A pallid sturgeon, referred to by Neosho National Fish Hatchery Acting Manager Roderick May as "a iiving dinosaur" swims in a tank inside a secure, alarmed buiding on Wednesday at the hatchery. The endangered fish are believed to be one of the oldest species on earth, remaining relatively unevolved for 60 to 65 million years. The hatchery houses 29 of the few thousand believed to remain in existence. The fish, who have a life expectancy of 70 to 75 years, only spawn every three to five years, and with no guaranteed results.
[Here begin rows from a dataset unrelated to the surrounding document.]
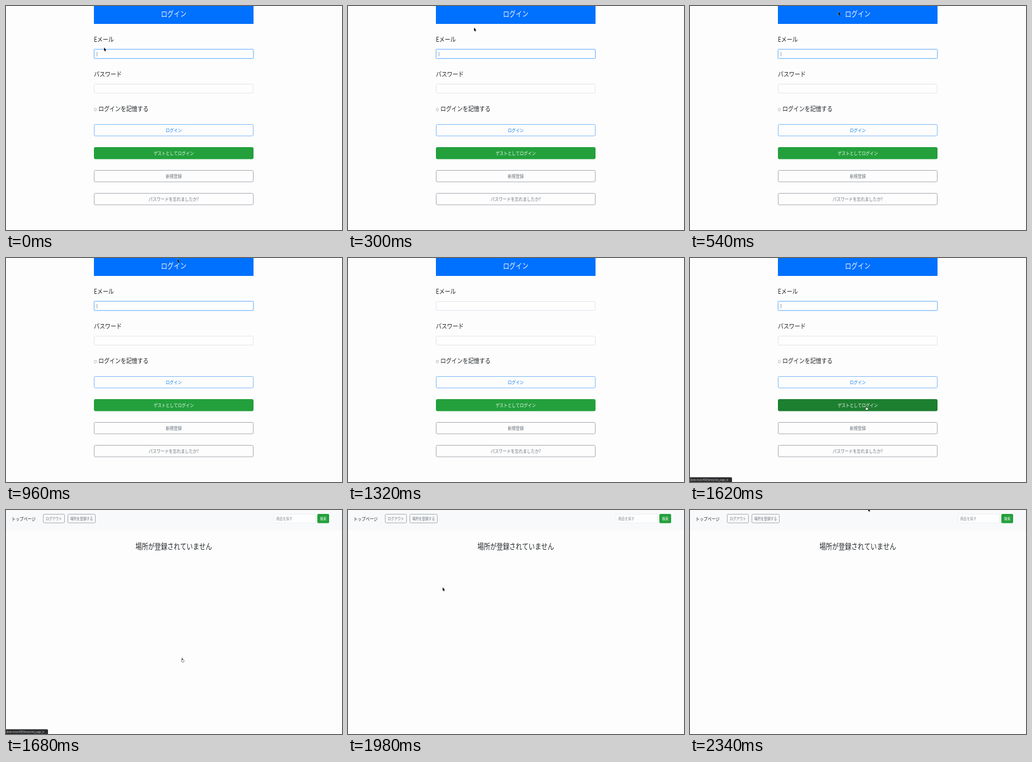
These frames come from a looping animation (600 px wide and 400 px high, 2400 ms). An HTML page with a canvas:

```html
<!DOCTYPE html>
<html lang="ja">
<head>
<meta charset="utf-8">
<title>ログイン</title>
<style>
  html, body { margin: 0; width: 100%; height: 100%; overflow: hidden; background: #fdfdfd; }
  canvas { display: block; width: 600px; height: 400px; }
</style>
</head>
<body>
<canvas id="stage" width="600" height="400"></canvas>
<script>
const ctx = document.getElementById('stage').getContext('2d');
const LOOP = 2400, STEP = 60;
const SQUEEZE = 0.85;
const FONT = '"Noto Sans CJK JP", "Noto Sans CJK", "Noto Sans", sans-serif';
const LATIN = '"Liberation Sans", Arial, sans-serif';
const SIZE = { title: 13.4, label: 11.7, button: 8.45, nav: 6.85, status: 5 };
const COLOR = {
  page: '#fdfdfd', nav: '#f8f9fa', ink: '#212529', blue: '#0070ff',
  green: '#23a03c', greenHover: '#1d7f30', outline: '#a3a8b0', muted: '#6c757d',
  field: '#e3e5ee', focus: '#80bdff', link: '#087bf5'
};
const FORM = { x: 157, w: 285, mid: 299.5 };

const EMAIL = [175, 74], HEADER = [265, 10], TOP = [318, -1], GUEST = [315, 264], REST = [169, 138];

function move(from, to, t, start, end) {
  const k = Math.min(1, Math.max(0, (t - start) / (end - start)));
  return from.map((v, i) => v + (to[i] - v) * k);
}

function pointerAt(t) {
  if (t < 540) return move(EMAIL, HEADER, t, 0, 540);
  if (t < 1200) return move(HEADER, TOP, t, 540, 1080);
  if (t < 1800) return move(TOP, GUEST, t, 1380, 1500);
  if (t < 2160) return move(GUEST, REST, t, 1800, 1980);
  return move(REST, [TOP[0], -4], t, 2100, 2340);
}

function text(str, x, y, size, color, align = 'left', weight = 500, family = FONT) {
  ctx.save();
  ctx.scale(SQUEEZE, 1);
  ctx.font = `${weight} ${size}px ${family}`;
  ctx.textAlign = align;
  ctx.textBaseline = 'middle';
  ctx.fillStyle = color;
  ctx.fillText(str, x / SQUEEZE, y);
  ctx.restore();
}

function box(x, y, w, h, fill, stroke) {
  ctx.beginPath();
  ctx.roundRect(x, y, w, h, 2);
  if (fill) { ctx.fillStyle = fill; ctx.fill(); }
  if (stroke) { ctx.strokeStyle = stroke; ctx.lineWidth = 1; ctx.stroke(); }
}

function field(y, focused) {
  const { x, w } = FORM;
  if (focused) box(x - 1, y - 1, w + 2, 19, '#d0e6ff');
  box(x + 0.5, y + 0.5, w - 1, 16, '#fefefe', focused ? COLOR.focus : COLOR.field);
  if (focused) {
    ctx.fillStyle = '#9a9fa6';
    ctx.fillRect(x + 5, y + 5, 1, 8);
  }
}

function loginPage(focused, hover) {
  const { x, w, mid } = FORM;
  ctx.fillStyle = COLOR.blue;
  ctx.fillRect(x, 0, w, 32);
  text('ログイン', mid, 13.5, SIZE.title, '#f4f9ff', 'center', 400);

  ['Eメール', 'パスワード'].forEach((label, i) => {
    const y = 60 + 62 * i;
    text(label, x, y, SIZE.label, COLOR.ink);
    field(y + 17, focused && i === 0);
  });
  box(x + 0.5, 182.5, 4, 5, '#fefefe', '#b0b3b8');
  text('ログインを記憶する', x + 8, 183.5, SIZE.label, COLOR.ink);

  const green = hover ? COLOR.greenHover : COLOR.green;
  const buttons = [
    { label: 'ログイン', color: COLOR.link, border: '#7bb6f8' },
    { label: 'ゲストとしてログイン', color: '#f4fbf5', border: green, fill: green },
    { label: '新規登録', color: COLOR.muted, border: COLOR.outline },
    { label: 'パスワードを忘れましたか?', color: COLOR.muted, border: COLOR.outline }
  ];
  buttons.forEach(({ label, color, border, fill }, i) => {
    const y = 211.5 + 41 * i;
    box(x + 0.5, y, w - 1, 20.5, fill, border);
    text(label, mid, y + 10.5, SIZE.button, color, 'center');
  });
}

function navButton(label, x, w) {
  box(x + 0.5, 7.5, w - 1, 15.5, null, COLOR.outline);
  text(label, x + w / 2, 15.5, SIZE.nav, COLOR.muted, 'center');
}

function topPage() {
  ctx.fillStyle = COLOR.nav;
  ctx.fillRect(0, 0, 600, 36);
  text('トップページ', 10, 15.5, SIZE.button, COLOR.ink);
  navButton('ログアウト', 66, 39);
  navButton('場所を登録する', 110, 50);
  box(478.5, 7.5, 74.5, 15.5, '#fefefe', '#eceef0');
  text('商品を探す', 482.5, 15.5, SIZE.nav, '#858c93');
  box(556, 7, 21, 16.5, COLOR.green);
  text('検索', 566.5, 15.5, SIZE.nav, '#f4fbf5', 'center');
  text('場所が登録されていません', FORM.mid, 64.5, SIZE.title, COLOR.ink, 'center');
}

function statusBar() {
  box(-3, 391.5, 78, 12, '#2b2c2e');
  text('demo-host:4000/entry/visit_page_in', 1, 396.5, SIZE.status, '#c8cacc', 'left', 400, LATIN);
}

function arrow(x, y) {
  ctx.strokeStyle = 'rgba(255,255,255,.7)';
  ctx.fillStyle = '#141518';
  ctx.lineWidth = 0.8;
  ctx.beginPath();
  ctx.moveTo(x, y);
  ctx.lineTo(x, y + 6);
  ctx.lineTo(x + 4, y + 4.5);
  ctx.closePath();
  ctx.stroke();
  ctx.fill();
  ctx.lineWidth = 1.2;
  ctx.strokeStyle = ctx.fillStyle;
  ctx.beginPath();
  ctx.moveTo(x + 1.5, y + 4);
  ctx.lineTo(x + 2.7, y + 7);
  ctx.stroke();
}

function hand(x, y) {
  box(x - 1.5, y + 3.5, 4.5, 4, '#fff', '#3c3e42');
  box(x - 1, y + 0.5, 1.5, 4, '#fff', '#3c3e42');
  ctx.fillStyle = '#fff';
  ctx.fillRect(x - 1, y + 4, 3.5, 3);
}

function draw(t) {
  ctx.fillStyle = COLOR.page;
  ctx.fillRect(0, 0, 600, 400);
  const away = t >= 1200 && t < 1380;
  const onLink = t >= 1500 && t < 1860;
  if (t < 1680) loginPage(!away, onLink);
  else topPage();
  if (onLink) statusBar();
  if (!away) (onLink ? hand : arrow)(...pointerAt(t));
}

function tick() {
  const t = performance.now() % LOOP;
  draw(Math.floor(t / STEP) * STEP);
  requestAnimationFrame(tick);
}
tick();
</script>
</body>
</html>
```
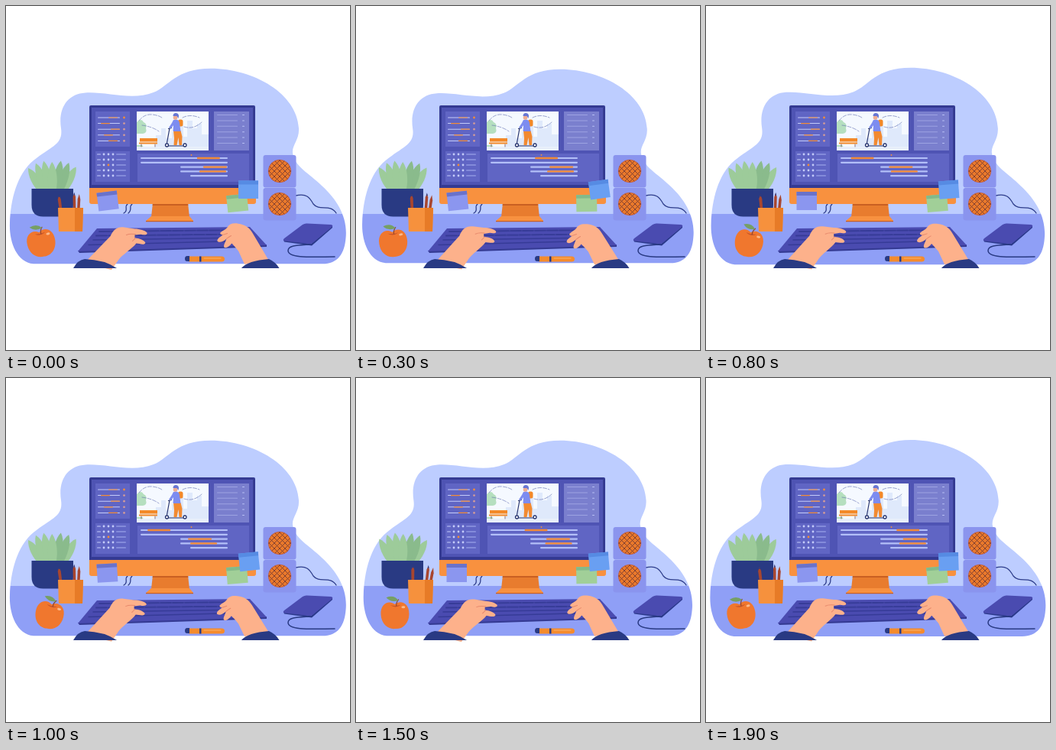
Animation, 450 px wide and 450 px high, one loop 2 s. Source, as an HTML page:

```html
<!DOCTYPE html>
<html lang="en">
<head>
<meta charset="utf-8">
<title>Desk</title>
<style>
html, body { margin: 0; width: 100%; height: 100%; overflow: hidden; background: #fff; }
svg { display: block; width: 100%; height: 100%; }
.line { fill: none; stroke-linecap: round; stroke-linejoin: round; }
</style>
</head>
<body>
<svg viewBox="0 0 450 450">
  <defs>
    <clipPath id="cloudClip"><path id="cloud" d="M36 337.3C13 335 4 307 5 284C6 254 14 220 36 202C60 183 75 181 72 160C68 134 80 115 104 113.5C132 112 165 124 193 113C213 105 222 81.7 268 81.7C325 82 381 115 383 160C384 175 374 182 375 192C377 210 397 219 413 235C434 254 447 277 444.5 303C443 324 434 337.3 414 337.3Z"/></clipPath>
    <clipPath id="videoClip"><path d="M171 138h94v51h-94z"/></clipPath>
    <clipPath id="grille"><circle r="14.7"/></clipPath>
    <g id="speaker">
      <rect x="-21.5" y="-21" width="43" height="42.5" rx="3" fill="#8a94ee"/>
      <circle r="14.7" fill="#ea792b"/>
      <g clip-path="url(#grille)"><path id="mesh" class="line" stroke="#7a3d33" stroke-width=".9"/></g>
      <circle class="line" r="14.7" stroke="#b75033" stroke-width=".7"/>
    </g>
  </defs>

  <g clip-path="url(#cloudClip)">
    <path fill="#bdcdff" d="M0 70h450v202H0z"/>
    <path fill="#8f9ff6" d="M0 272h450v80H0z"/>
  </g>

  <!-- Cables and speakers -->
  <path class="line" stroke="#2d3c8a" stroke-width="1.3" d="M379 248C393 245 397 250 402 259C410 269 424 258 432 271M154 271C161 267 154 263 159 259M160 271C166 266 160 263 165 259"/>
  <use href="#speaker" x="358" y="216"/>
  <use href="#speaker" x="358" y="259"/>

  <!-- Monitor -->
  <path fill="#e87c2e" d="M192 258h46l2 18h-50z"/>
  <path fill="#c95f22" d="M192 258h46l.4 3h-46.8z"/>
  <path fill="#f8913f" d="M190 275h50l5 6v1h-62v-1z"/>
  <path fill="#c95f22" d="M183 281h62v1.2h-62z"/>
  <path fill="#f8913f" d="M109 236h218v20q0 3-3 3H112q-3 0-3-3z"/>
  <path fill="#343a92" d="M111 130h213q2 0 2 2v106H109V132q0-2 2-2z"/>
  <path fill="#4f54b4" d="M112 133h211v101H112z"/>
  <path fill="#6065c4" d="M117 138h45v46h-45zM117 190h45v40h-45zM172 193h146v37H172z"/>
  <path fill="#7a7fce" d="M272 138h46v51h-46z"/>
  <g id="controls"></g>
  <g id="code"></g>
  <circle cx="242.5" cy="195" r=".9" fill="#f28b37"/>

  <g clip-path="url(#videoClip)">
    <path fill="#f5f9ff" d="M171 138h94v51h-94z"/>
    <path fill="#dfe9fb" d="M196 186v-17h7v-9h6v13h8v-8h6v-9h9v15h5v-21h7v10h6v-6h6v14h9v18z"/>
    <path fill="#b5dfbf" d="M171 152q6-6 9 0q5 2 3 8q2 6-4 7h-8zM171 182h7q4 4 3 7h-10z"/>
    <path fill="#e8effa" d="M171 184h94v5h-94z"/>
    <path fill="#f38928" d="M175 173h23v4.500h-23zM174 178.500h24v2h-24z"/>
    <path class="line" stroke="#6b4a58" stroke-width=".8" d="M177 181v3M195 181v3"/>
    <path class="line" stroke="#616caf" stroke-width=".6" stroke-dasharray="5 2" d="M174 150q7-9 17-8t14 5M178 156q14 2 22 8M231 146q10-5 22 0M233 158q12 4 23-6"/>
    <path class="line" stroke="#27346e" stroke-width="1.2" d="M212.500 160.500l4-1M214 160l-3.500 19M212 183h20"/>
    <circle cx="210.500" cy="182" r="2" fill="#fff" stroke="#27346e" stroke-width="1.300"/>
    <circle cx="234" cy="182" r="2" fill="#fff" stroke="#27346e" stroke-width="1.300"/>
    <rect x="225" y="148.500" width="6.500" height="9" rx="2.500" fill="#f38928"/>
    <path fill="#f28a31" d="M219 163h9.500l2 8-.500 11h-3.500l-1-10-2 10h-4l.500-9z"/>
    <path fill="#7d8cf0" d="M219 149q7-2 8 4l1.500 11h-10l.500-8-3 4-3-1 4-6z"/>
    <circle cx="221.500" cy="146" r="2.800" fill="#efab91"/>
    <path fill="#6876d3" d="M218.500 144q0-4 4-4q5 1 3 7l-2-3z"/>
  </g>

  <g id="leftNote"><path fill="#8b96ef" d="M118.500 243h26.500v24h-26.500z"/><path fill="#6a72ca" d="M118.500 243h26.500v5h-26.500z"/></g>
  <g id="greenNote"><path fill="#a1cf98" d="M288 247h27v22h-27z"/><path fill="#83b98a" d="M288 247h27v4.500h-27z"/></g>
  <g id="blueNote"><path fill="#699ff2" d="M304 228.500h26v23.500h-26z"/><path fill="#568be3" d="M304 228.500h26v5h-26z"/></g>

  <!-- Plant and pencils -->
  <g id="leaves"></g>
  <path fill="#293a83" d="M33.500 239h54.500v21q0 15.500-15 15.500H48.500q-15 0-15-15.500z"/>
  <g id="pencils" fill="#a8462f">
    <path d="M71.500 270l-1.500-18 2-6 2 6 1 18z"/><path d="M89 270l1-20 2-5 1.500 5-1 20z"/><path d="M94 270l2-17 2.500-6 1 7-2 16z"/>
    <path fill="#293a83" d="M71 249l1-4 1.200 4zM91 248l1-4 1 4z"/>
  </g>
  <path fill="#f6913d" d="M68 264h33l-1 31H69z"/>
  <path fill="#e77b27" d="M90 264h11l-1 31H90z"/>

  <g id="apple">
    <path fill="#f0772e" d="M0-13C7-19 19-15 18.500 0C18 13 9 20 0 19C-9 20-18 13-18.500 0C-19-15-7-19 0-13Z"/>
    <path fill="#c95528" d="M-6-12q7 5 14 0q-7 2-14 0z"/>
    <path class="line" stroke="#8d4631" stroke-width="1.200" d="M2-11q0-5 3-8"/>
    <path fill="#769f65" d="M5-18q-6-8-16-4q6 7 16 4z"/>
    <ellipse cx="11" cy="-9" rx="2.500" ry="1.500" fill="#fbb98a"/>
  </g>

  <!-- Keyboard, pen and tablet -->
  <path fill="#343a92" d="M94 320l247-8v3L96 323z"/>
  <path fill="#4a4bb0" d="M119 291L319 289 341 313 94 321z"/>
  <path class="line" stroke="#363b97" stroke-width="1.800" stroke-dasharray="14 2" d="M122 295L314 293M118 300.500L312 298.500"/>
  <path class="line" stroke="#363b97" stroke-width="1.300" d="M114 306L317 303M108 312.500L322 307"/>
  <path fill="#f58b2d" d="M239 327.500h43q4 0 4 3.500t-4 3.500h-43z"/>
  <path fill="#293a83" d="M240 327h-3q-3 0-3 3.500t3 3.500h3zM253 327.500h2.500v7H253z"/>
  <path class="line" stroke="#fbb36c" d="M259 330h22"/>
  <path fill="#2b398b" d="M363 306l36 5 28-24v3l-27 23.500-36-5z"/>
  <path fill="#4a4bb0" d="M394 284.500l31 1.500q4 1 1 3.500l-25 20.500q-2 1.500-5 1l-31-3.500q-4-1-1-3.500l24-18q3-2 6-1.500z"/>
  <path class="line" stroke="#293a83" stroke-width="1.500" d="M397 312C382 313 369 313 369 320C369 331 407 328 430 328"/>

  <!-- Hands -->
  <g id="leftHand">
    <path fill="#fdb18b" d="M103 336L136 301C140 292 145 288 154 289L168 291C174 291 182 293 184 296C185 299 180 299 176 298L168 299V303C174 303 181 306 182 309C181 313 174 310 170 310C165 317 152 325 147 332L138 345Z"/>
    <path class="line" stroke="#e78a6d" d="M169 298q-8-1-12 1M169 303l-4 4"/>
  </g>
  <path fill="#293a83" d="M88 343q6-11 15-12q26 1 42 12z"/>
  <g id="rightHand">
    <path fill="#fdb18b" d="M312 338L304 321C300 316 297 313 295 311C291 316 287 318 285 316C284 313 287 309 288 305C284 309 278 311 276 308C276 304 280 303 283 300C281 300 279 299 280 297C283 294 287 293 289 290C291 286 296 284 303 285C312 286 318 290 322 297L344 333Z"/>
    <path class="line" stroke="#e78a6d" d="M283 300l6-2M288 305q4-3 6-4"/>
  </g>
  <path fill="#293a83" d="M308 343q8-10 36-12q9 4 13.500 12z"/>
</svg>
<script>
const LOOP = 2000, STEP = 100;
const $ = id => document.getElementById(id);

function add(parent, tag, attrs) {
  const node = document.createElementNS('http://www.w3.org/2000/svg', tag);
  for (const key in attrs) node.setAttribute(key, attrs[key]);
  return parent.appendChild(node);
}
const bar = (parent, x, y, width, fill, height = 1.8) =>
  add(parent, 'rect', { x, y: y - height / 2, width, height, rx: height / 2, fill });

// Speaker mesh
let mesh = '';
for (let i = -21; i <= 21; i += 7) mesh += `M${i - 16} -16L${i + 16} 16M${i + 16} -16L${i - 16} 16`;
$('mesh').setAttribute('d', mesh);

// Side panels
const controls = $('controls');
[14, 4, 17, 8, 14].forEach((offset, i) => {
  const y = 146 + i * 7.6;
  bar(controls, 120, y, 29, '#c4ccfa', 1);
  bar(controls, 120 + offset, y, 12, '#f28b37', 1.2);
  add(controls, 'circle', { cx: 154.5, cy: y, r: 1.4, fill: i ? '#d09a9a' : '#f28b37' });
});
for (let row = 0; row < 5; row++) {
  const y = 194 + row * 7;
  bar(controls, 119, y, 5, '#c4ccfa', 1.2);
  [128, 134, 140].forEach((cx, col) =>
    add(controls, 'circle', { cx, cy: y, r: 1.4, fill: col === 1 && row === 2 ? '#f28b37' : '#c4ccfa' }));
  bar(controls, 144, y, 13, '#a5aff0', .9);
}
for (let row = 0; row < 6; row++) {
  bar(controls, 276, 142.5 + row * 7.4, 27, '#9da3e2', 1);
  bar(controls, 309, 142.5 + row * 7.4, 3, '#b9c1f5', 1);
}

// Code rows and their sliding highlights
const code = $('code');
[176, 176, 228, 228, 241].forEach((x, i) =>
  bar(code, x, 199 + i * 5.8, 290 - x, '#b3bff8', 2.2));
const marks = [[199, 30], [210.6, 31], [216.4, 35]].map(([y, width]) =>
  bar(code, 250, y, width, '#f28b37', 2.4));

// Leaves fan out from the pot
for (const [spread, length] of [[-44, 37], [44, 37], [-28, 40], [29, 40], [-14, 41], [15, 41], [0, 39]])
  add($('leaves'), 'path', {
    d: `M-4 0C-8 -14 -6 ${8 - length} 0 ${-length}C6 ${8 - length} 8 -14 4 0Z`,
    fill: spread % 2 ? '#8abb8c' : '#9dcb9a',
    transform: `translate(${61 + spread * .28} 243) rotate(${spread * .7})`
  });

const times = [0, 300, 600, 800, 1200, 1500, 1900, 2000];
const sways = {
  leftNote: [132, 244, [-7, -6, 0, 0, -7, 0, -3]],
  greenNote: [301, 247, [-6, -1, 0, -5, -4, -1, -5]],
  blueNote: [317, 231, [0, -8, 0, -4, -8, -5, -2]],
  leftHand: [120, 338, [.7, -1.2, 1.3, -1.2, 0, 1, -1.2]],
  rightHand: [328, 335, [.8, -.8, -.5, .2, -1, .7, .5]]
};

function track(values, time) {
  const i = times.findIndex((start, n) => time >= start && time < times[n + 1]);
  const p = (time - times[i]) / (times[i + 1] - times[i]);
  const ease = (1 - Math.cos(Math.PI * p)) / 2;
  return values[i] + (values[(i + 1) % values.length] - values[i]) * ease;
}

const move = (id, transform) => $(id).setAttribute('transform', transform);

function draw(time) {
  const turn = 2 * Math.PI * time / LOOP;
  const slide = Math.cos(turn + .094), pulse = Math.cos(2 * turn);
  const wide = .989 + .011 * pulse, tall = 1 - .008 * Math.sin(2 * turn);
  move('cloud', `translate(225 210) scale(${wide} ${tall}) translate(-225 -210)`);
  move('apple', `translate(${51.5 - 5.5 * slide} 309) rotate(${-12 * slide})`);
  move('leaves', `rotate(${-1.2 * pulse} 61 241)`);
  move('pencils', `rotate(${-4 * pulse} 84 285)`);
  for (const [id, [x, y, values]] of Object.entries(sways))
    move(id, `rotate(${track(values, time)} ${x} ${y})`);

  marks[0].setAttribute('x', 217.5 + 32.5 * slide);
  marks[1].setAttribute('x', 248 + 10 * slide);
  marks[2].setAttribute('x', 247 + 6 * slide);
}

const begin = performance.now();
function tick() {
  const elapsed = (performance.now() - begin) % LOOP;
  draw(Math.floor(elapsed / STEP) * STEP);
  requestAnimationFrame(tick);
}
tick();
</script>
</body>
</html>
```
Poachers have contributed to the species demise, with the processed caviar from the fish selling for as much as $300 per ounce.
Globe | Laurie Sisk